───── INFORMATION GIVEN ─────

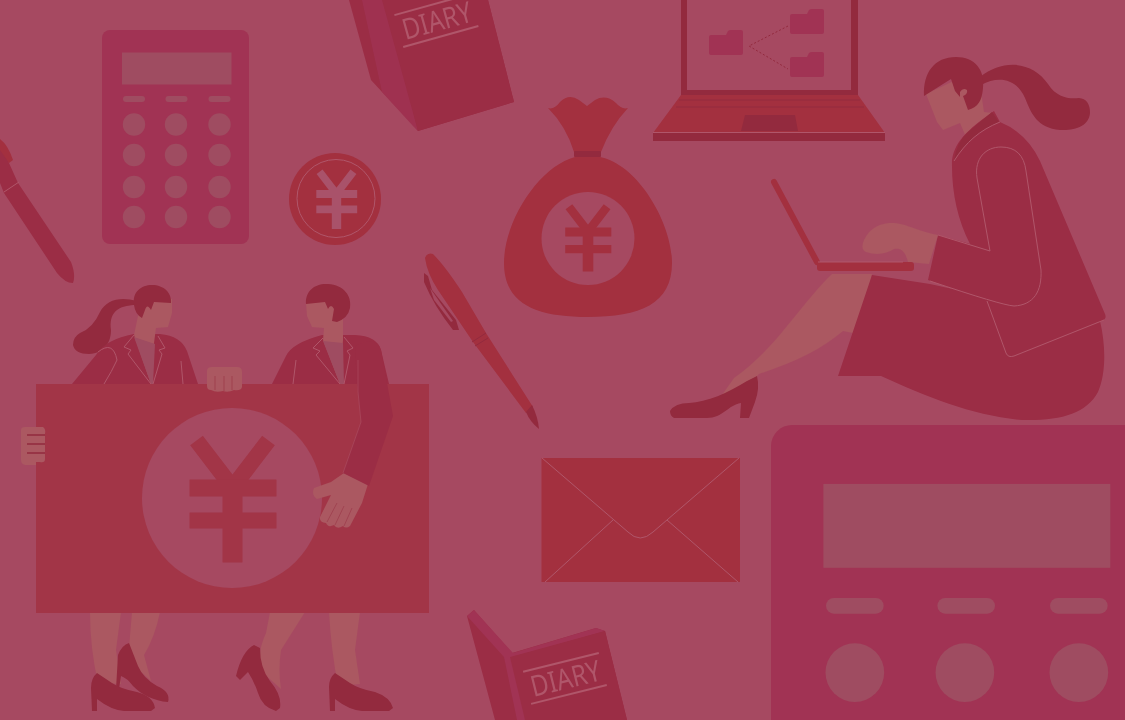
<!DOCTYPE html>
<html lang="en">
<head>
<meta charset="utf-8">
<title>Office and money illustration</title>
<style>
:root {
  --ground: #a64961;
  --crimson: #a13354;
  --red: #a3303f;
  --bill: #a23547;
  --suit: #9b2d45;
  --dark: #932a3e;
  --skin: #ab5861;
  --key: #9f4c61;
  --line: #b0566a;
}
html, body { margin: 0; height: 100%; overflow: hidden; background: var(--ground); }
svg.scene { display: block; width: 1125px; height: 720px; }
.ground { fill: var(--ground); }
.crimson { fill: var(--crimson); }
.red { fill: var(--red); }
.bill { fill: var(--bill); }
.suit { fill: var(--suit); }
.dark { fill: var(--dark); }
.skin { fill: var(--skin); }
.key { fill: var(--key); }
.seam { fill: none; stroke: var(--line); stroke-width: 1; stroke-linejoin: round; }
.crease { fill: none; stroke: var(--dark); stroke-width: 1; }
.title { fill: var(--line); font: 400 29px "Noto Sans", "Open Sans", sans-serif; }
.rule { stroke: var(--line); stroke-width: 2; }
</style>
</head>
<body>
<svg class="scene" viewBox="0 0 1125 720" role="img" aria-label="Office workers with money, calculators, diaries, pens, laptops and an envelope">
  <defs>
    <g id="yen">
      <path d="M-36-59L0-12L36-59" fill="none" stroke="currentColor" stroke-width="16"/>
      <path d="M-10-19H10V63H-10ZM-43-20H44V-3H-43ZM-43 13H44V29H-43Z" fill="currentColor"/>
    </g>
    <g id="key-row">
      <circle cx="32" cy="0" r="11.2"/>
      <circle cx="74" cy="0" r="11.2"/>
      <circle cx="117.5" cy="0" r="11.2"/>
    </g>
    <g id="calculator">
      <rect class="crimson" width="147" height="214" rx="8"/>
      <g class="key">
        <rect x="20" y="22.5" width="109.5" height="32"/>
        <rect x="21" y="66" width="22" height="6" rx="3"/>
        <rect x="63.5" y="66" width="22" height="6" rx="3"/>
        <rect x="106.5" y="66" width="22" height="6" rx="3"/>
        <use href="#key-row" y="94.5"/>
        <use href="#key-row" y="125"/>
        <use href="#key-row" y="157"/>
        <use href="#key-row" y="187"/>
      </g>
    </g>
    <path id="folder" d="M0 7Q0 5 2 5H17L19 1Q20 0 22 0H32Q34 0 34 2V23Q34 25 32 25H2Q0 25 0 23Z"/>
    <g id="diary-label">
      <path class="rule" d="M-4-29H74M-4 4H74"/>
      <text class="title" x="0" y="-2" textLength="71" lengthAdjust="spacingAndGlyphs">DIARY</text>
    </g>
  </defs>

  <rect class="ground" width="1125" height="720"/>

  <use href="#calculator" x="102" y="30"/>
  <use href="#calculator" transform="translate(771 425) scale(2.62)"/>

  <g id="coin" color="#a3303f">
    <circle class="red" cx="335" cy="199" r="46"/>
    <circle class="seam" cx="336" cy="198.5" r="39"/>
    <g color="#a9526a"><use href="#yen" transform="translate(336.5 199.5) scale(.47)"/></g>
  </g>

  <g id="diary-top">
    <path class="suit" d="M349 0H488L514 102L418 131L371 80Z"/>
    <path class="crimson" d="M362 0H386L418 131L413 126L382 92Z" opacity=".75"/>
    <path class="suit" d="M382 0H488L514 102L418 131Z"/>
    <use href="#diary-label" transform="translate(406 42) rotate(-15.5)"/>
  </g>

  <g id="diary-bottom">
    <path class="suit" d="M467 616L474 610L512 653L596 628L605 631L627 720H495Z"/>
    <path class="crimson" d="M467 616L474 610L513 653L596 628L605 631L511 658L526 720H517L504 657Z"/>
    <path class="suit" d="M510 657L605 631L627 720H525Z"/>
    <use href="#diary-label" transform="translate(534 699) rotate(-14)"/>
  </g>

  <g id="desk-laptop">
    <path class="dark" d="M681 0H858V95H681Z"/>
    <path class="ground" d="M687 0H851V90H687Z"/>
    <path class="red" d="M681 95H858L885 133H653Z"/>
    <path class="dark" d="M653 133H885V141H653ZM745 115H795L798 131H741Z"/>
    <path class="crease" d="M679 100H860M676 107H864"/>
    <path class="seam" d="M653 132.500H885"/>
    <g class="crimson">
      <use href="#folder" x="709" y="30"/>
      <use href="#folder" x="790" y="9"/>
      <use href="#folder" x="790" y="52"/>
    </g>
    <path class="crease" stroke-dasharray="2 2" d="M788 26L749 46L788 69"/>
  </g>

  <g id="money-bag">
    <path class="red" d="M548 108Q554 110 560 102Q569 93 579 100L587 106L595 100Q606 94 616 103Q622 110 628 108Q611 126 601 152L600 157C637 164 672 222 672 263C672 304 640 317 588 317C536 317 504 304 504 263C504 220 540 166 575 157L574 152Q566 126 548 108Z"/>
    <rect class="dark" x="574" y="151" width="27" height="6" rx="1"/>
    <circle class="ground" cx="588" cy="238.500" r="46.500"/>
    <g color="#a3303f"><use href="#yen" transform="translate(588 238) scale(.53)"/></g>
  </g>

  <g id="pen-left">
    <path class="suit" d="M0 143L18 183L71 262Q76 275 73 283Q65 283 57 273L4 193L0 183Z"/>
    <path class="red" d="M0 139Q8 145 13 160L9 163L0 150Z"/>
    <path class="seam" d="M4 192L19 182"/>
  </g>

  <g id="pen-center">
    <path class="dark" d="M424 273L428 276L432 290L456 320L459 330L453 330Q434 306 424 282Z"/>
    <path class="ground" d="M430 288L453 321L451 322L434 300Z"/>
    <path class="red" d="M425 258Q427 252 433 254Q445 266 462 292L486 333L533 407L526 413L473 342L438 290Q427 273 425 258Z"/>
    <path class="dark" d="M526 412L532 405Q538 417 539 429Q530 422 526 412Z"/>
    <path class="crease" d="M472 342L486 333M475 346L488 338"/>
  </g>

  <g id="envelope">
    <rect class="red" x="541.500" y="458" width="198.500" height="124"/>
    <path class="seam" d="M542 458L628 532Q640 544 653 532L739 458M545 582L613 520M738 582L667 520"/>
  </g>

  <g id="seated-woman">
    <path class="dark" d="M980 77C1005 57 1034 63 1048 84C1057 98 1069 99 1079 98Q1090 99 1090 113C1089 126 1075 131 1060 130C1037 128 1031 113 1025 98C1017 79 999 75 981 85Z"/>
    <path class="skin" d="M926 94L956 80L981 92L984 112L993 113L966 137L960 123L943 130L937 122Z"/>
    <path class="dark" d="M924 96C923 73 934 57 956 57C975 57 985 70 983 88C982 101 978 107 968 110L963 96Q968 94 967 90Q963 87 960 92V97L955 91L951 79Z"/>
    <path class="skin" d="M872 274H832C820 285 805 304 787 326C769 349 750 367 734 378L722 395L742 392L759 374C795 362 822 349 843 331L858 334Z"/>
    <path class="dark" d="M670 411Q675 403 689 403C707 402 728 393 747 381L757 376Q760 388 755 402L749 418H740L741 403C728 405 723 418 707 418H674Q670 416 670 411Z"/>
    <path class="suit" d="M872 275L930 284L1100 321C1106 346 1106 374 1098 392C1086 414 1060 421 1022 420C974 416 927 397 881 376H838Z"/>
    <path class="suit" d="M952 160C955 139 973 126 994 111L1000 122Q1027 133 1040 161L1105 314Q1107 319 1102 321L1014 356Q1008 359 1006 353L988 302L928 280L938 235L970 244Q951 207 952 160Z"/>
    <path class="dark" d="M992 112L999 122C980 130 966 142 954 161Q957 141 968 132Z"/>
    <path class="seam" d="M954 161C966 142 980 130 1000 122M938 235L990 251L977 178C974 158 986 147 1001 147Q1023 147 1026 171L1041 270C1042 291 1034 305 1014 306Q1001 305 930 281M987 301L1006 353Q1008 358 1014 356L1104 320"/>
    <path class="skin" d="M938 235L929 264L908 262C905 250 900 248 894 249C887 253 878 256 866 252Q860 249 864 240Q871 225 889 223C904 222 914 230 938 235Z"/>
    <path d="M774 182L817 262" fill="none" stroke="#a3303f" stroke-width="6" stroke-linecap="round"/>
    <rect class="red" x="817" y="262" width="97" height="9" rx="3"/>
    <path class="seam" d="M818 262H903"/>
  </g>

  <g id="bill-carriers">
    <g id="legs">
      <path class="skin" d="M90 612H121L116 650L121 684L98 683Q90 648 90 612ZM132 612H160Q155 637 144 655L151 681L128 660ZM270 612H305L281 650Q278 670 281 689L262 672Q256 654 266 633ZM329 612H360L355 650L360 684L338 686Q331 649 329 612Z"/>
      <path class="dark" d="M118 655Q122 645 129 643L138 666Q143 678 157 686Q171 692 168 702C154 701 142 695 133 686Q127 678 121 676L119 689H116Z"/>
      <path class="dark" d="M91 688Q91 678 97 673L112 683Q121 689 137 692Q153 696 155 708L151 711H124Q111 710 97 699V711H92Z"/>
      <path class="dark" d="M236 676Q242 651 254 645L260 648Q260 668 270 681Q282 695 280 708L276 711Q262 707 258 693Q254 681 248 672L240 680Z"/>
      <path class="dark" d="M329 687Q329 678 335 673L350 683Q359 689 375 692Q390 697 393 708L389 711H362Q349 710 335 699V711H330Z"/>
    </g>

    <g id="woman-left">
      <path class="dark" d="M137 301C120 296 106 300 100 312Q93 328 80 333Q73 337 73 345Q75 354 89 354C105 353 111 342 111 330C109 314 116 305 137 305Z"/>
      <path class="suit" d="M72 384L96 355Q106 339 134 334H160Q181 336 187 351L198 384Z"/>
      <path class="skin" d="M138 316L134 335L151 384L154 343L156 328L168 327L172 313V299L150 296Z"/>
      <path class="key" d="M134 337L151 384H153L155 344Z"/>
      <path class="dark" d="M134 305C132 292 141 285 152 285C164 285 172 293 171 303L154 302L151 310Q147 303 145 310L142 318Q135 314 134 305Z"/>
      <path class="seam" d="M134 335L124 347L131 350L128 354L151 384M158 336L165 348L159 350L162 354L153 384M98 352Q113 340 117 360Q112 371 104 384M181 361L183 384"/>
    </g>

    <g id="woman-right">
      <path class="suit" d="M272 384L286 356Q292 343 322 335H355Q377 336 381 350L389 384Z"/>
      <path class="skin" d="M306 303L330 300L343 319V340L340 384L323 340L324 328L312 327L307 316Z"/>
      <path class="key" d="M323 341L343 343L344 384H340Z"/>
      <path class="dark" d="M306 304C305 291 315 283 328 284C344 285 352 296 350 308Q348 318 337 322L332 321L334 309Q331 303 328 309L325 302Z"/>
      <path class="seam" d="M323 338L313 348L320 351L316 355L340 384M344 337L353 348L347 351L350 355L344 384M296 360L293 384"/>
    </g>

    <rect class="bill" x="36" y="384" width="393" height="229"/>
    <circle class="ground" cx="232" cy="498" r="90"/>
    <g color="#a23547"><use href="#yen" transform="translate(232.500 499.500)"/></g>

    <g id="hands">
      <path class="skin" d="M21 430Q21 427 25 427H43Q46 429 45 434V459Q45 463 40 462H36V465H25Q21 464 21 460Z"/>
      <path d="M27 435H45M27 444H45M27 453H45" stroke="#932a3e" stroke-width="1.500"/>
      <path class="skin" d="M207 371Q207 367 212 367H237Q242 367 242 372V387Q241 391 234 390Q228 393 223 391Q216 393 211 390Q207 390 207 386Z"/>
      <path class="crease" opacity=".5" d="M215 376V390M224 376V391M232 376V390"/>
      <path class="skin" d="M344 473L368 484L362 503L350 526Q346 529 343 526Q337 530 334 525Q328 528 326 523Q319 522 320 517L331 495L317 499Q311 495 314 488L331 482Z"/>
      <path class="crease" opacity=".45" d="M327 522L337 503M335 525L344 506M344 526L352 508"/>
    </g>
    <path id="front-arm" class="suit" d="M355 346Q376 335 381 350L393 416L369 486L343 473L361 422L357 384Z"/>
    <path class="seam" opacity=".5" d="M358 360L358 392L361 422L343 473"/>
  </g>
</svg>
</body>
</html>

─────

For each line of the entries that contains the word "scene", make a copy.

* SOLUTION FOR THIS EXERCISE:
svg.scene { display: block; width: 1125px; height: 720px; }
<svg class="scene" viewBox="0 0 1125 720" role="img" aria-label="Office workers with money, calculators, diaries, pens, laptops and an envelope">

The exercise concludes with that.